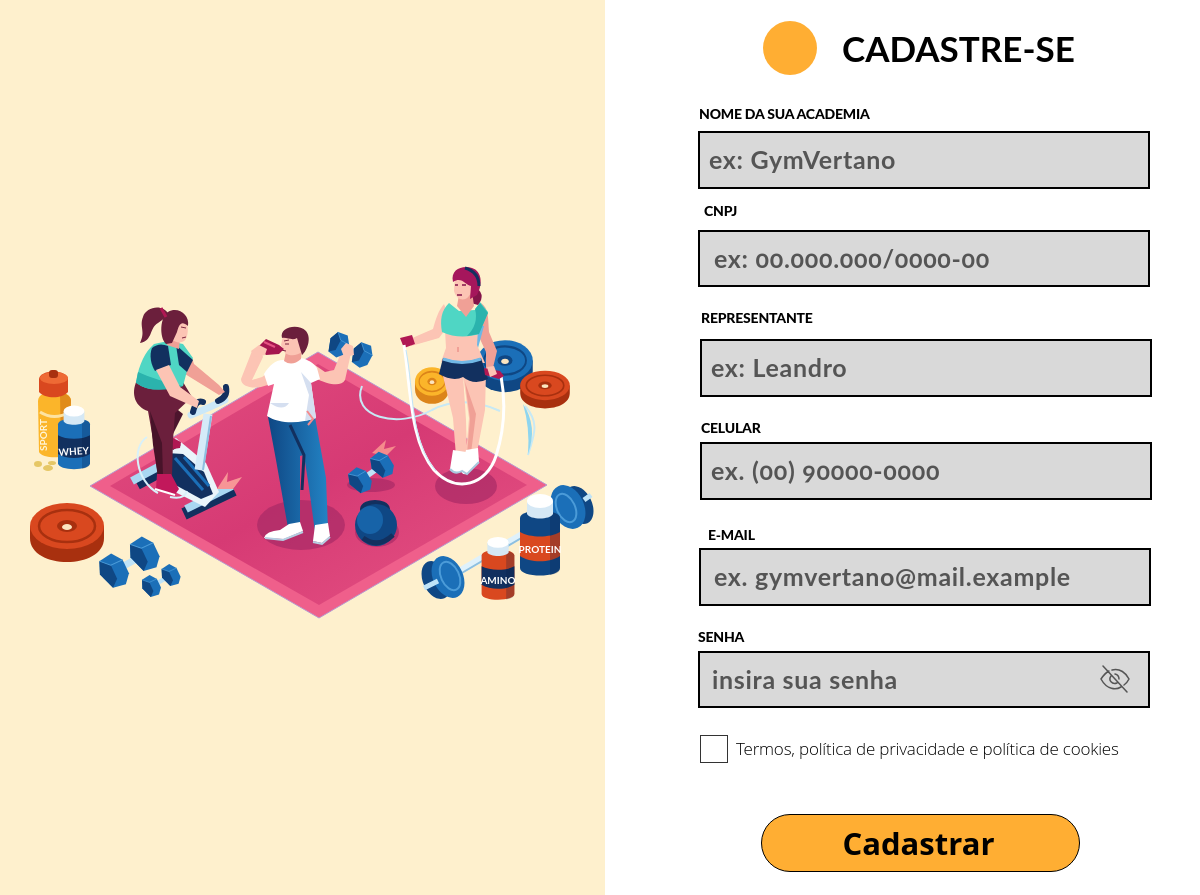
<!DOCTYPE html>
<html lang="pt-BR">
<head>
<meta charset="utf-8">
<title>Cadastre-se</title>
<style>
:root{--cream:#fef0cd;--amber:#ffae33;--field:#d9d9d9;--hint:#555;--ink:#000;
--blue:#1b6fb8;--deep:#0f4784;--navy:#12305f;--sky:#bfe3f7;--pink:#ef5f8b;--rose:#d93c74;--shade:#a92a66;
--skin:#fcc4b4;--skin2:#f0a096;--teal:#4fd6c4;--teal2:#2bb3ad;--wine:#6b1f3c;--red:#d9481f;--red2:#a8300f;--yellow:#fbb52a}
*{box-sizing:border-box;margin:0}
body{width:1200px;height:895px;overflow:hidden;background:#fff;color:var(--ink);font-family:Lato,"Open Sans",sans-serif}
.page{display:flex;width:1200px;height:895px}
.artwork{width:605px;height:895px;background:var(--cream);flex:none}
.artwork svg{display:block}
.signup{width:595px;padding-left:93px;display:flex;flex-direction:column}
.heading{height:104px;padding:0 0 8px 65px;display:flex;align-items:center;gap:25px}
.brand-dot{width:54px;height:54px;border-radius:50%;background:var(--amber)}
h1{font-size:35px;line-height:40px;font-weight:700;white-space:nowrap}
.field{display:flex;flex-direction:column;gap:var(--gap);margin-top:var(--top,0)}
.label{height:20px;line-height:20px;font-size:14px;font-weight:800;letter-spacing:-.2px;padding-left:var(--label-in,1px)}
.box{width:452px;height:var(--tall,58px);margin-left:var(--shift,0);padding:0 18px 2px var(--text-in,9px);border:2px solid var(--ink);background:var(--field);display:flex;align-items:center;justify-content:space-between;color:var(--hint);font-size:25px;font-weight:700;letter-spacing:.7px;font-variant-numeric:oldstyle-nums;white-space:nowrap}
.terms{display:flex;align-items:center;gap:8px;margin:27px 0 0 2px;height:28px;font:300 17px/28px "Open Sans","Noto Sans",sans-serif;letter-spacing:-.2px;white-space:nowrap}
.check{width:28px;height:28px;border:1px solid #333;flex:none}
.submit{width:319px;height:58px;margin:51px 0 0 63px;border:1.5px solid var(--ink);border-radius:29px;background:var(--amber);color:var(--ink);text-decoration:none;display:flex;align-items:center;justify-content:center;padding-right:4px;font:700 31px/1 "Open Sans","Noto Sans",sans-serif}
.tag{font:700 10px Lato,sans-serif;fill:#fff;text-anchor:middle}
</style>
</head>
<body>
<main class="page">
<section class="artwork">
<svg width="605" height="895" viewBox="0 0 605 895" role="img" aria-label="Três pessoas treinando sobre um tapete rosa, com halteres, anilhas e suplementos em volta">
<defs>
<linearGradient id="mat" x1="0" y1="0" x2="1" y2="1"><stop offset="0" stop-color="#e34f80"/><stop offset=".5" stop-color="#d63a74"/><stop offset="1" stop-color="#e65484"/></linearGradient>
<linearGradient id="trousers" x1="0" x2="1"><stop offset="0" stop-color="#0f4784"/><stop offset="1" stop-color="#2383c4"/></linearGradient>
<g id="dumbbell">
<path d="M-14 0H14" stroke="#bfe3f7" stroke-width="7"/>
<g id="weight"><polygon points="-31,-4 -25,-16 -11,-17 -4,-6 -5,9 -13,17 -26,14" fill="var(--blue)"/><polygon points="-31,-4 -25,-16 -17,-7 -18,8 -26,14" fill="var(--deep)"/><path d="M-25 -16L-17 -7L-4 -6" fill="none" stroke="#4b9bd8"/></g>
<use href="#weight" x="35"/>
</g>
<g id="plate">
<path d="M-37 -4V8C-37 40 37 40 37 8V-4Z" fill="var(--side)"/>
<ellipse cy="-4" rx="37" ry="23" fill="var(--face)"/>
<ellipse cy="-4" rx="28" ry="16" fill="none" stroke="var(--side)" stroke-width="2.5"/>
<ellipse cy="-4" rx="10" ry="6" fill="var(--side)"/><ellipse cy="-3" rx="5" ry="3" fill="#fbe5c0"/>
</g>
<g id="jar">
<path d="M-20 -24C-20 -34 20 -34 20 -24V26C20 36 -20 36 -20 26Z" fill="var(--face)"/>
<path d="M-20 -10C-10 -4 10 -4 20 -10V14C10 21 -10 21 -20 14Z" fill="var(--band)"/>
<path d="M10 -30C16 -29 20 -27 20 -24V26C20 30 16 32 10 33Z" fill="#061d45" opacity=".25"/>
<path d="M-13 -41V-28C-10 -22 10 -22 13 -28V-41Z" fill="#d5e8f5"/><ellipse cy="-41" rx="13" ry="7" fill="#fff"/>
</g>
</defs>

<g id="floor-mat">
<polygon points="90,486 318,352 547,485 319,618" fill="var(--pink)" stroke="#b69bd0"/>
<polygon points="110,486 318,364 527,485 319,605" fill="url(#mat)"/>
<g fill="var(--shade)" opacity=".7"><ellipse cx="301" cy="525" rx="44" ry="25"/><ellipse cx="466" cy="486" rx="31" ry="18"/><ellipse cx="377" cy="532" rx="22" ry="15"/><ellipse cx="371" cy="485" rx="24" ry="7"/></g>
<path d="M372 453l14 -13 -2 9 12 -3 -10 10z" fill="#f58a8c"/>
</g>

<g id="weight-plates">
<use href="#plate" transform="translate(432 384) scale(.46 .62)" style="--face:var(--yellow);--side:#dc8419"/>
<use href="#plate" transform="translate(505 364) scale(.75 .88)" style="--face:var(--blue);--side:var(--deep)"/>
<use href="#plate" transform="translate(545 388) scale(.67 .64)" style="--face:var(--red);--side:var(--red2)"/>
<use href="#plate" transform="translate(67 530)" style="--face:var(--red);--side:var(--red2)"/>
</g>

<g id="sport-bottle">
<path d="M38 401C38 388 71 388 71 401L69 452C67 459 42 459 39 452Z" fill="var(--yellow)"/>
<path d="M60 392C68 394 71 397 71 401L69 452L61 457Z" fill="#e08c1c"/>
<path d="M39 392V379C40 369 67 369 68 379V392C62 399 45 399 39 392Z" fill="var(--red)"/><ellipse cx="54" cy="378" rx="14" ry="6" fill="#ee6a35"/>
<rect x="49" y="370" width="9" height="8" rx="3" fill="var(--red2)"/>
<path d="M40 412Q54 421 70 412" fill="none" stroke="#fde3a2" stroke-width="3"/>
<text class="tag" transform="translate(47 435) rotate(-90)" style="fill:#fff5d8">SPORT</text>
<g fill="#e6c766"><ellipse cx="38" cy="464" rx="4" ry="3"/><ellipse cx="48" cy="468" rx="5" ry="3"/><ellipse cx="52" cy="463" rx="4" ry="2"/></g>
</g>
<use href="#jar" transform="translate(74 443) scale(.8 .78)" style="--face:var(--blue);--band:var(--navy)"/>
<text class="tag" x="74" y="455" transform="rotate(-4 74 455)">WHEY</text>

<g id="loose-weights">
<use href="#dumbbell" transform="translate(129 563) rotate(-29)"/>
<use href="#dumbbell" transform="translate(161 581) rotate(-29) scale(.64)"/>
<use href="#dumbbell" transform="translate(371 473) rotate(-35) scale(.77)"/>
<g id="kettlebell"><path d="M365 522L363 509C364 501 386 501 387 509L385 522" fill="none" stroke="var(--navy)" stroke-width="6"/><circle cx="376" cy="525" r="21" fill="var(--deep)"/><ellipse cx="370" cy="520" rx="13" ry="14" fill="var(--blue)" opacity=".7"/><path d="M363 538Q378 549 393 535" fill="none" stroke="var(--navy)" stroke-width="5"/></g>
</g>

<g id="barbell">
<path d="M455 574L562 511" stroke="#dff1fb" stroke-width="7"/><path d="M455 577L562 514" stroke="#8dbfe0" stroke-width="2"/>
<g fill="var(--deep)"><ellipse cx="436" cy="580" rx="13" ry="20" transform="rotate(-25 436 580)"/><ellipse cx="579" cy="505" rx="13" ry="20" transform="rotate(-25 579 505)"/></g>
<g fill="var(--blue)"><ellipse cx="448" cy="577" rx="15" ry="22" transform="rotate(-25 448 577)"/><ellipse cx="568" cy="507" rx="16" ry="23" transform="rotate(-25 568 507)"/></g>
<g fill="none" stroke="#4b9bd8" stroke-width="2"><ellipse cx="450" cy="576" rx="9" ry="15" transform="rotate(-25 450 576)"/><ellipse cx="566" cy="508" rx="9" ry="15" transform="rotate(-25 566 508)"/></g>
<path d="M424 588l14 -7M584 500l7 -5" stroke="#bfe3f7" stroke-width="5"/>
</g>
<use href="#jar" transform="translate(540 542)" style="--face:var(--deep);--band:var(--red)"/>
<text class="tag" x="540" y="553">PROTEIN</text>
<use href="#jar" transform="translate(498 574) scale(.82 .77)" style="--face:var(--red);--band:var(--navy)"/>
<text class="tag" x="498" y="584">AMINO</text>

<g id="exercise-bike">
<path d="M137 484L163 470M184 514L234 490" stroke="var(--navy)" stroke-width="12"/>
<path d="M132 481L160 466M186 509L232 486" stroke="#a9d8f2" stroke-width="8"/>
<path d="M156 450L176 438L206 463L219 492L205 507L163 486Z" fill="#eaf5fb"/>
<path d="M166 453L183 454L204 472L213 494L201 499L170 482Z" fill="var(--navy)"/>
<path d="M175 458L203 490M184 457L209 486" stroke="var(--blue)" stroke-width="3"/>
<path d="M199 470L208 414" stroke="#d5ebf8" stroke-width="9"/><path d="M203 470L211 416" stroke="#8dbfe0" stroke-width="2"/>
<path d="M191 415L210 407L225 400" fill="none" stroke="#cbe8f8" stroke-width="7" stroke-linecap="round"/>
<path d="M193 412Q196 399 203 402M218 401Q228 397 226 387" fill="none" stroke="var(--navy)" stroke-width="6" stroke-linecap="round"/>
<path d="M217 489l11 -17 -1 10 15 -5 -9 12" fill="#f79696"/>
<path d="M147 437C131 447 136 481 158 493M170 497Q184 500 187 491" fill="none" stroke="#d8f1fa" stroke-width="2"/>
</g>

<g id="cyclist">
<path d="M163 398L183 414L171 438L181 445L173 450L158 437L164 418L143 405Z" fill="#4c142d"/><path d="M163 433l18 9 -1 6 -14 2 -6 -8z" fill="#b01853"/>
<path d="M137 380C130 395 136 407 148 411L154 445L158 477L172 477L173 440L175 413L192 397L183 382L159 375Z" fill="var(--wine)"/>
<path d="M150 411L162 443L163 477H158L153 445Z" fill="#471329"/>
<path d="M157 474L171 474L179 489L174 496L156 489Z" fill="#c2185b"/><path d="M155 489L175 495" stroke="#fff" stroke-width="2"/>
<path d="M177 345C186 346 191 354 194 364L219 385L225 392L219 395L185 374Z" fill="var(--skin2)"/>
<path d="M154 344C145 352 139 364 136 382C147 393 166 389 183 386L187 371L193 358L183 344L168 341Z" fill="var(--teal)"/>
<path d="M176 345L193 360L187 372L179 365Z" fill="var(--navy)"/><path d="M138 372Q155 380 183 386Q152 395 136 383Z" fill="var(--teal2)"/>
<path d="M152 348C149 355 151 365 155 371L171 365L168 346Q159 342 152 348Z" fill="var(--navy)"/>
<path d="M156 370L169 365L180 387L199 401L197 408L170 396Z" fill="var(--skin)"/>
<path d="M168 331L167 345L179 349L180 338Z" fill="var(--skin2)"/>
<path d="M170 318C181 313 191 323 187 336C185 344 177 344 171 339Z" fill="var(--skin)"/>
<path d="M166 344C159 337 160 317 168 312C178 306 190 315 188 326C181 320 179 325 177 332L172 343Z" fill="var(--wine)"/>
<path d="M169 315C163 303 146 307 143 317C139 327 146 331 140 343C153 341 149 328 158 323Z" fill="var(--wine)"/><path d="M161 308l5 9" stroke="#b01853" stroke-width="3"/>
<path d="M181 327l5 1M182 338l4 -1" stroke="#7c2740" fill="none"/>
</g>

<g id="drinking-man">
<path d="M280 365L262 377L252 380L263 357L260 349L252 351L241 379C241 386 251 389 261 387L281 381Z" fill="var(--skin)"/>
<path d="M309 361L325 372L334 370L342 350L351 353L345 380C341 387 329 385 315 378Z" fill="var(--skin)"/>
<path d="M268 417L276 460L288 528L300 528L300 456L304 455L309 488L315 532L328 529L326 478L315 417Z" fill="url(#trousers)"/>
<path d="M290 425L304 455L302 490" fill="none" stroke="var(--navy)" stroke-width="3"/>
<path d="M289 524L300 522L303 531L284 539L264 538Q266 531 280 530ZM315 525L328 523L330 536L322 543L313 541Z" fill="#fff"/>
<path d="M265 538L283 540L303 532M313 542L322 544L330 537" fill="none" stroke="#b5cee2" stroke-width="2"/>
<path d="M283 360C275 360 269 366 264 374L268 386L274 384L267 416C281 425 302 423 316 418L311 383L320 379L317 368C312 361 304 358 299 358Z" fill="#fff"/>
<path d="M301 372L309 395L305 421L316 418L311 383ZM270 403Q283 412 289 403" fill="#d5dff0"/>
<path d="M307 411L313 419L308 425" fill="none" stroke="#f58a8c" stroke-width="2"/>
<path d="M287 347L284 361Q292 367 301 359L302 347Z" fill="var(--skin2)"/>
<path d="M283 336C283 328 304 328 306 341C307 353 293 359 285 353L281 345Z" fill="var(--skin)"/>
<path d="M282 338C279 327 298 323 306 331C312 338 307 351 302 355L299 345L297 338C292 341 287 337 282 338Z" fill="var(--wine)"/>
<path d="M284 341l5 -1M285 344l4 0M281 350l5 1" stroke="#7c2740"/>
<path d="M258 347L266 339L279 345L284 349L279 354L266 355Z" fill="#a5164f"/><path d="M264 342l11 5" stroke="#e65484" stroke-width="2"/>
<path d="M251 351l8 -6 8 4 -2 6 -10 2z" fill="var(--skin)"/>
<use href="#dumbbell" transform="translate(350 350) rotate(24) scale(.73)"/>
<path d="M341 349l5 -6 7 3 1 9 -10 2z" fill="var(--skin)"/>
</g>

<g id="rope-jumper">
<path d="M362 386C350 417 398 429 432 410C455 398 480 402 500 411M525 406C541 424 533 437 528 455" fill="none" stroke="#c7e9f5" stroke-width="2"/>
<path d="M523 404Q538 426 528 454Q530 427 523 404Z" fill="#8ed5ef"/>
<path d="M444 304C438 311 436 319 433 329L410 339L411 346L439 338L451 322Z" fill="var(--skin)"/>
<path d="M400 338l12 -3 3 9 -11 4z" fill="#b01853"/>
<path d="M481 303C489 308 488 319 489 332L497 351L492 372L486 370L486 352L474 326Z" fill="var(--skin2)"/>
<path d="M466 326L484 326L478 348L468 346Z" fill="#6cb7e6"/>
<path d="M445 330L446 348L441 362L485 363L477 345L478 330Z" fill="var(--skin)"/><path d="M458 347v5" stroke="var(--skin2)" stroke-width="2"/>
<path d="M442 372L453 418L456 456L467 455L466 420L463 375ZM463 375L469 418L466 454L477 452L485 410L486 373Z" fill="var(--skin)"/>
<path d="M465 382L470 419L467 454L471 453L476 414Z" fill="var(--skin2)"/>
<path d="M443 358Q462 365 481 358L488 379Q474 386 463 377Q453 382 439 374Z" fill="var(--navy)"/><path d="M443 359Q462 366 481 359" fill="none" stroke="#71b8e6" stroke-width="3"/>
<path d="M453 450L466 452L462 471Q454 475 450 469ZM466 450L478 448L479 462L467 474Q461 475 461 470Z" fill="#fff"/><path d="M450 469Q455 475 462 471L467 474L479 462" fill="none" stroke="#a9c9de" stroke-width="2"/>
<path d="M449 303C441 311 440 320 442 332C454 338 470 337 479 334L488 312L480 302L475 310L459 311Z" fill="var(--teal)"/><path d="M475 309L480 303L488 313L479 334L467 336Q479 324 475 309Z" fill="var(--teal2)"/>
<path d="M474 286Q487 294 478 305L467 302Z" fill="#831449"/>
<path d="M459 295L457 306L466 317L474 306L472 291Z" fill="var(--skin2)"/>
<path d="M455 275C464 269 475 277 472 290C468 303 457 302 454 291Z" fill="var(--skin)"/>
<path d="M453 282C450 269 463 265 472 268C482 271 483 284 477 295L470 299L471 286C465 285 462 276 453 282Z" fill="#a5165c"/>
<path d="M465 268Q479 272 479 286" fill="none" stroke="var(--navy)" stroke-width="3"/>
<path d="M455 285l3 0M462 285l4 0M457 295l5 0" stroke="#831449" stroke-width="1.5"/>
<path d="M404 345C411 390 410 441 434 470C457 495 487 484 496 456C506 425 505 398 501 376" fill="none" stroke="#fff" stroke-width="3"/>
<path d="M406 350C414 392 410 441 436 471" fill="none" stroke="#bfe3f7"/>
<path d="M484 368l16 3 4 5 -5 3 -14 -4z" fill="#b01853"/><path d="M487 367l7 -1 3 8 -7 3z" fill="var(--skin)"/>
</g>
</svg>
</section>

<section class="signup">
<header class="heading"><span class="brand-dot"></span><h1>CADASTRE-SE</h1></header>
<div class="field" style="--gap:7px"><div class="label">NOME DA SUA ACADEMIA</div><div class="box">ex: GymVertano</div></div>
<div class="field" style="--top:12px;--gap:9px;--label-in:6px;--text-in:14px;--tall:57px"><div class="label">CNPJ</div><div class="box">ex: 00.000.000/0000-00</div></div>
<div class="field" style="--top:21px;--gap:11px;--label-in:3px;--shift:2px"><div class="label">REPRESENTANTE</div><div class="box">ex: Leandro</div></div>
<div class="field" style="--top:21px;--gap:4px;--label-in:3px;--shift:2px"><div class="label">CELULAR</div><div class="box">ex. (00) 90000-0000</div></div>
<div class="field" style="--top:25px;--gap:3px;--label-in:10px;--shift:1px;--text-in:13px"><div class="label">E-MAIL</div><div class="box">ex. gymvertano@mail.example</div></div>
<div class="field" style="--top:21px;--gap:4px;--label-in:0px;--text-in:12px;--tall:57px"><div class="label">SENHA</div><div class="box">insira sua senha
<svg width="30" height="28" viewBox="0 0 30 28" fill="none" stroke="#555" stroke-width="1.5" stroke-linecap="round" aria-label="Senha oculta"><path d="M9 6C5 8 3 11 1 14C7 25 16 25 21 22M12 5C20 3 26 8 29 14Q27 18 24 20M11 11C8 15 12 20 17 18M15 9Q19 10 19 14M3 1L27 27"/></svg></div></div>
<div class="terms"><span class="check"></span><span>Termos, política de privacidade e política de cookies</span></div>
<a class="submit" href="#">Cadastrar</a>
</section>
</main>
</body>
</html>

> What you need to do
What is needed is a copy of every line above in which "band" appears.

> Problem solution
<path d="M-20 -10C-10 -4 10 -4 20 -10V14C10 21 -10 21 -20 14Z" fill="var(--band)"/>
<use href="#jar" transform="translate(74 443) scale(.8 .78)" style="--face:var(--blue);--band:var(--navy)"/>
<use href="#jar" transform="translate(540 542)" style="--face:var(--deep);--band:var(--red)"/>
<use href="#jar" transform="translate(498 574) scale(.82 .77)" style="--face:var(--red);--band:var(--navy)"/>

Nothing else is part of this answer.